Washington, September 24, 2017: The US flew bombers near North Korea’s coast on Saturday, an action the Defense Department said was meant to send a clear message to Pyongyang about the country’s military options.

“This mission is a demonstration of US resolve and a clear message that (President Donald Trump) has many military options to defeat any threat,” Pentagon spokeswoman Dana White said in a statement, Efe news reported.

“North Korea’s weapons program is a grave threat to the Asia-Pacific region and the entire international community.
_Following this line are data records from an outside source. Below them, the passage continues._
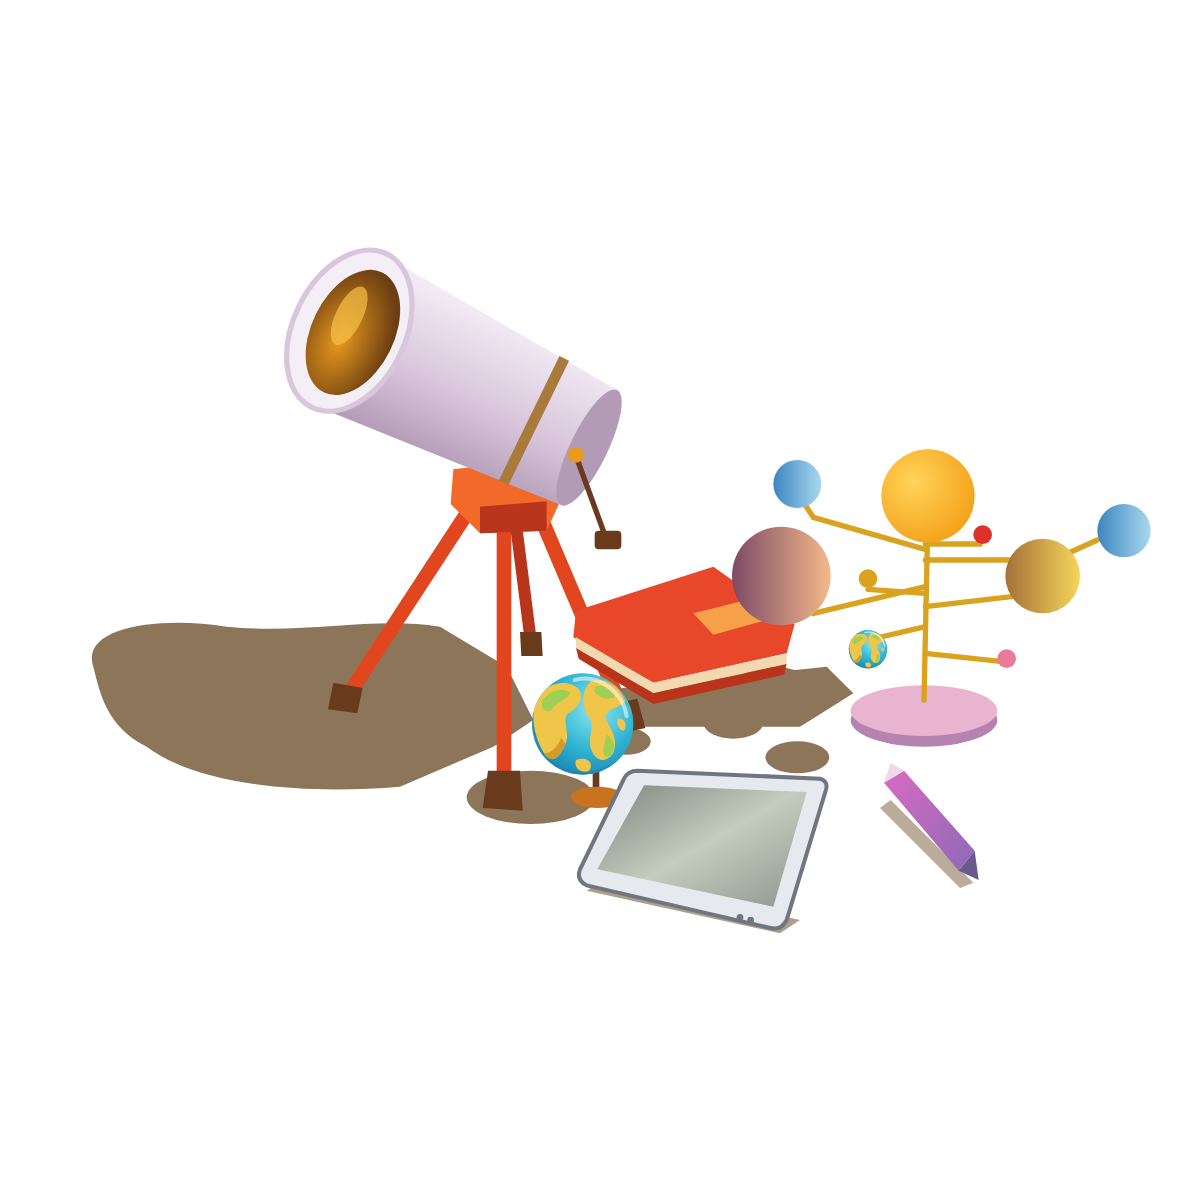
<!DOCTYPE html>
<html lang="en">
<head>
<meta charset="utf-8">
<title>Astronomy Desk</title>
<link href="https://fonts.googleapis.com/css2?family=Nunito&display=swap" rel="stylesheet">
<style>
:root{
  --bg:#ffffff;
  --shadow:#8c7559;
  --tube-light:#f4eef6;
  --tube-mid:#d9c6dc;
  --tube-dark:#b29bb5;
  --lens-dark:#6b3d12;
  --lens-gold:#e89a1c;
  --tripod:#e2461f;
  --tripod-dark:#b8341a;
  --foot:#6a3a1c;
  --head:#f26a2a;
  --book-red:#e8472a;
  --book-page:#f2d9b0;
  --brass:#d9a21f;
  --sun:#f5a21a;
  --planet-red:#e0302a;
  --base-pink:#e8b4cf;
  --sea-light:#8ee6ef;
  --sea:#2fb4d2;
  --sea-deep:#1a7fae;
  --land:#f0c64a;
  --land-green:#9fcf55;
  --land-shade:#d59a2c;
  --tablet-frame:#e6e9ee;
  --pen-pink:#d86bc0;
  --pen-purple:#8d6ab8;
}
html,body{margin:0;padding:0;overflow:hidden;background:var(--bg);font-family:'Nunito',sans-serif}
.canvas{width:1200px;height:1200px;display:block}
</style>
</head>
<body>
<svg class="canvas" viewBox="0 0 900 900" xmlns="http://www.w3.org/2000/svg" role="img" aria-label="Astronomy desk with telescope, planet model, globe, book, tablet and pen">
  <defs>
    <linearGradient id="tubeShade" x1="0" y1="0" x2="0" y2="1">
      <stop offset="0" stop-color="var(--tube-light)"/>
      <stop offset="0.55" stop-color="var(--tube-mid)"/>
      <stop offset="1" stop-color="var(--tube-dark)"/>
    </linearGradient>
    <radialGradient id="lensGlow" cx="0.4" cy="0.6" r="0.6">
      <stop offset="0" stop-color="var(--lens-gold)"/>
      <stop offset="1" stop-color="var(--lens-dark)"/>
    </radialGradient>
    <radialGradient id="sunBall" cx="0.35" cy="0.35" r="0.7">
      <stop offset="0" stop-color="#ffd45a"/>
      <stop offset="1" stop-color="var(--sun)"/>
    </radialGradient>
    <linearGradient id="blueBall" x1="0" y1="0" x2="1" y2="0">
      <stop offset="0" stop-color="#3d86c0"/>
      <stop offset="1" stop-color="#a9d8ee"/>
    </linearGradient>
    <linearGradient id="purpleBall" x1="0" y1="0" x2="1" y2="0">
      <stop offset="0" stop-color="#7d4a66"/>
      <stop offset="1" stop-color="#f3b98a"/>
    </linearGradient>
    <linearGradient id="goldBall" x1="0" y1="0" x2="1" y2="0">
      <stop offset="0" stop-color="#a4703a"/>
      <stop offset="1" stop-color="#f6d65a"/>
    </linearGradient>
    <radialGradient id="seaBall" cx="0.62" cy="0.35" r="0.75">
      <stop offset="0" stop-color="var(--sea-light)"/>
      <stop offset="0.55" stop-color="var(--sea)"/>
      <stop offset="1" stop-color="var(--sea-deep)"/>
    </radialGradient>
    <linearGradient id="screenShine" x1="0" y1="0" x2="1" y2="1">
      <stop offset="0" stop-color="#7d867f"/>
      <stop offset="0.5" stop-color="#c4ccbe"/>
      <stop offset="1" stop-color="#8e978e"/>
    </linearGradient>
    <linearGradient id="penBody" x1="0" y1="0" x2="1" y2="1">
      <stop offset="0" stop-color="var(--pen-pink)"/>
      <stop offset="1" stop-color="var(--pen-purple)"/>
    </linearGradient>
    <clipPath id="earthClip"><circle r="38"/></clipPath>
    <g id="earth">
      <circle r="38" fill="url(#seaBall)"/>
      <g clip-path="url(#earthClip)">
        <path d="M-34 -20 C-26 -32 -10 -34 -3 -26 C2 -19 -4 -12 -11 -8 C-16 -2 -9 6 -13 15 C-17 25 -23 31 -29 22 C-36 10 -40 -6 -34 -20Z" fill="var(--land)"/>
        <path d="M-30 -18 C-24 -26 -14 -28 -9 -23 C-12 -18 -20 -16 -24 -10 C-28 -8 -32 -12 -30 -18Z" fill="var(--land-green)"/>
        <path d="M-13 15 C-17 25 -23 31 -29 22 C-24 22 -19 18 -16 10Z" fill="var(--land-shade)"/>
        <path d="M6 -32 C17 -36 29 -27 32 -17 C27 -11 19 -13 17 -5 C21 5 27 10 23 22 C17 30 9 28 6 18 C4 8 10 1 4 -6 C-1 -14 -1 -25 6 -32Z" fill="var(--land)"/>
        <path d="M9 -28 C16 -30 22 -26 24 -20 C18 -18 12 -20 9 -24Z" fill="var(--land-green)"/>
        <path d="M18 8 C24 12 25 18 21 24 C17 26 14 22 16 16Z" fill="var(--land-green)"/>
        <path d="M-5 27 C2 24 9 28 5 35 C-1 38 -7 33 -5 27Z" fill="var(--land)"/>
        <path d="M26 -4 C31 -5 34 0 31 5 C28 5 25 1 26 -4Z" fill="var(--land)"/>
        <path d="M-38 10 A38 38 0 0 0 30 24 A42 42 0 0 1 -38 10Z" fill="var(--sea-deep)" opacity="0.45"/>
      </g>
      <path d="M-6 -33 C12 -38 30 -24 33 -6" stroke="#ffffff" stroke-width="3" fill="none" stroke-linecap="round" opacity="0.55"/>
    </g>
    <g id="smallPlanet"><circle r="7" fill="currentColor"/></g>
  </defs>

  <g class="cast-shadows" fill="var(--shadow)">
    <path d="M70 500 C60 470 120 462 170 470 C230 476 280 462 330 470 L380 500 L400 540 L370 560 L300 590 C230 596 150 590 110 560 C80 545 75 520 70 500Z"/>
    <ellipse cx="398" cy="598" rx="48" ry="20"/>
    <path d="M430 520 L620 500 L640 520 L600 545 L470 545Z"/>
    <ellipse cx="495" cy="527" rx="22" ry="11"/>
    <ellipse cx="550" cy="543" rx="22" ry="11"/>
    <ellipse cx="580" cy="512" rx="26" ry="12"/>
    <ellipse cx="598" cy="568" rx="24" ry="12"/>
    <ellipse cx="470" cy="556" rx="18" ry="10"/>
    <path d="M440 668 L585 700 L600 690 L455 658Z" opacity="0.7"/>
    <path d="M668 600 L730 662 L720 666 L660 606Z" opacity="0.6"/>
  </g>

  <g class="telescope">
    <g class="tripod" stroke-linecap="round">
      <line x1="360" y1="370" x2="262" y2="520" stroke="var(--tripod)" stroke-width="11"/>
      <line x1="378" y1="380" x2="378" y2="585" stroke="var(--tripod)" stroke-width="11"/>
      <line x1="385" y1="378" x2="398" y2="480" stroke="var(--tripod-dark)" stroke-width="9"/>
      <line x1="400" y1="375" x2="468" y2="535" stroke="var(--tripod)" stroke-width="11"/>
      <path d="M250 512 L272 516 L268 535 L246 532Z" fill="var(--foot)"/>
      <path d="M366 578 L390 578 L392 608 L362 606Z" fill="var(--foot)"/>
      <path d="M390 474 L406 474 L407 492 L391 492Z" fill="var(--foot)"/>
      <path d="M460 528 L478 524 L484 546 L466 550Z" fill="var(--foot)"/>
    </g>
    <path class="mount" d="M340 352 L400 345 L422 372 L410 398 L360 400 L338 378Z" fill="var(--head)"/>
    <path d="M360 380 L410 376 L410 398 L360 400Z" fill="var(--tripod-dark)"/>
    <g class="tube" transform="translate(262 248) rotate(26)">
      <path d="M0 -62 L200 -48 L200 48 L0 62Z" fill="url(#tubeShade)"/>
      <rect x="150" y="-52" width="8" height="104" fill="#a87a3c"/>
      <ellipse cx="200" cy="0" rx="14" ry="48" fill="var(--tube-dark)"/>
      <ellipse cx="0" cy="0" rx="42" ry="64" fill="var(--tube-light)" stroke="var(--tube-mid)" stroke-width="4"/>
      <ellipse cx="3" cy="0" rx="31" ry="50" fill="url(#lensGlow)"/>
      <ellipse cx="-5" cy="-10" rx="10" ry="24" fill="#f7c24a" opacity="0.7"/>
    </g>
    <g class="focus-crank">
      <line x1="432" y1="342" x2="455" y2="405" stroke="var(--foot)" stroke-width="4"/>
      <circle cx="432" cy="341" r="6" fill="var(--lens-gold)"/>
      <rect x="446" y="398" width="20" height="14" rx="3" fill="var(--foot)"/>
    </g>
  </g>

  <g class="book">
    <path d="M432 458 L535 425 L596 468 L590 490 L490 512 L430 478Z" fill="var(--book-red)"/>
    <path d="M432 478 L490 512 L590 490 L590 498 L490 520 L432 486Z" fill="var(--book-page)"/>
    <path d="M432 486 L490 520 L590 498 L588 506 L490 528 L434 494Z" fill="var(--tripod-dark)"/>
    <path d="M520 460 L560 450 L575 465 L535 476Z" fill="#f7a04a"/>
  </g>

  <g class="orrery">
    <ellipse cx="693" cy="540" rx="55" ry="20" fill="#b583b0"/>
    <ellipse cx="693" cy="533" rx="55" ry="19" fill="var(--base-pink)"/>
    <g stroke="var(--brass)" stroke-width="4" fill="none" stroke-linecap="round">
      <line x1="693" y1="525" x2="696" y2="385"/>
      <path d="M694 440 L610 460 L598 440"/>
      <path d="M694 412 L610 388 L598 370"/>
      <path d="M694 420 L790 420 L823 405"/>
      <path d="M694 455 L780 445"/>
      <path d="M694 408 L735 408 L737 402"/>
      <path d="M694 445 L651 442"/>
      <path d="M694 470 L651 480"/>
      <path d="M694 490 L750 496 L755 494"/>
    </g>
    <circle cx="696" cy="372" r="35" fill="url(#sunBall)"/>
    <circle cx="598" cy="363" r="18" fill="url(#blueBall)"/>
    <circle cx="843" cy="398" r="20" fill="url(#blueBall)"/>
    <circle cx="782" cy="432" r="28" fill="url(#goldBall)"/>
    <circle cx="586" cy="432" r="37" fill="url(#purpleBall)"/>
    <use href="#smallPlanet" x="737" y="401" style="color:var(--planet-red)"/>
    <use href="#smallPlanet" x="651" y="434" style="color:var(--brass)"/>
    <use href="#smallPlanet" x="755" y="494" style="color:#e87a9a"/>
    <use href="#earth" transform="translate(651 487) scale(0.38)"/>
  </g>

  <g class="globe">
    <path d="M447 575 L447 595" stroke="var(--foot)" stroke-width="5"/>
    <ellipse cx="448" cy="598" rx="20" ry="8" fill="#c9731f"/>
    <use href="#earth" transform="translate(437 543)"/>
  </g>

  <g class="tablet">
    <path d="M478 578 L615 584 Q622 586 619 594 L590 690 Q586 698 578 696 L440 664 Q432 660 435 652 L468 584 Q471 578 478 578Z" fill="var(--tablet-frame)" stroke="#6f7680" stroke-width="3"/>
    <path d="M483 589 L605 594 L580 680 L448 652Z" fill="url(#screenShine)"/>
    <circle cx="555" cy="688" r="2.5" fill="#6f7680"/>
    <circle cx="563" cy="690" r="2.5" fill="#6f7680"/>
  </g>

  <g class="pen">
    <path d="M663 587 L678 578 L731 638 L719 653Z" fill="url(#penBody)"/>
    <path d="M719 653 L731 638 L734 660Z" fill="#6a5a8a"/>
    <path d="M663 587 L678 578 L668 572Z" fill="#f2d7ea"/>
  </g>
</svg>
</body>
</html>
We are prepared to use the full range of military capabilities to defend the US homeland and our allies,” the statement added.

White said US Air Force B-1B bombers from the US island territory of Guam and US Air Force F-15C Eagle fighter escorts from Okinawa, Japan “flew in international airspace over waters east of North Korea.”

“This is the farthest north of the Demilitarized Zone (DMZ) any US fighter or bomber aircraft have flown off North Korea’s coast in the 21st century, underscoring the seriousness with which we take (North Korea’s) reckless behavior,” White said.

The Pentagon’s announcement came before North Korea addressed the United Nations’ General Assembly on Saturday and after the US imposed new sanctions on Pyongyang this week.

Those new sanctions bar ships and aircraft from visiting the US within 180 days of having gone to North Korea.

The ban also applies to vessels that have done a ship-to-ship transfer with a vessel that has visited North Korea within 180 days.

Trump ordered the sanctions via a decree whose aim is to “maximize pressure on North Korea to demonstrate to its leadership that the best and only path is to return to denuclearization.”

A new nuclear test by Pyongyang earlier this month and Trump’s belligerent rhetoric have caused tensions on the Korean peninsula to soar over the last year.

Seismic activity Saturday in North Korea, meanwhile, sparked fears that Pyongyang may have conducted yet another nuclear test, but experts said the small earthquake was probably due to natural causes.

North Korea has refused to back down in the face of international pressure and on Saturday said it was nearing completion of its nuclear goals but that its program was intended merely as a deterrent.

“We do not have any intention at all to use or threaten to use nuclear weapons against the countries that do not join in the US military actions against (the Asian nation),” North Korean Foreign Minister Ri Yong-ho told the UN General Assembly on Saturday.

Ri on Friday said North Korea may test a hydrogen bomb in the Pacific Ocean, making those remarks after Trump inflamed tensions in his debut speech before the UN.

Trump ominously warned Pyongyang on Tuesday that the US would obliterate the Asian country if necessary.

“The United States has great strength and patience, but if it is forced to defend itself or its allies, we will have no choice but to totally destroy North Korea,” Trump said in his UN speech. (IANS)

ALSO READ: India-based technology company Infosys to create 10,000 jobs in the United States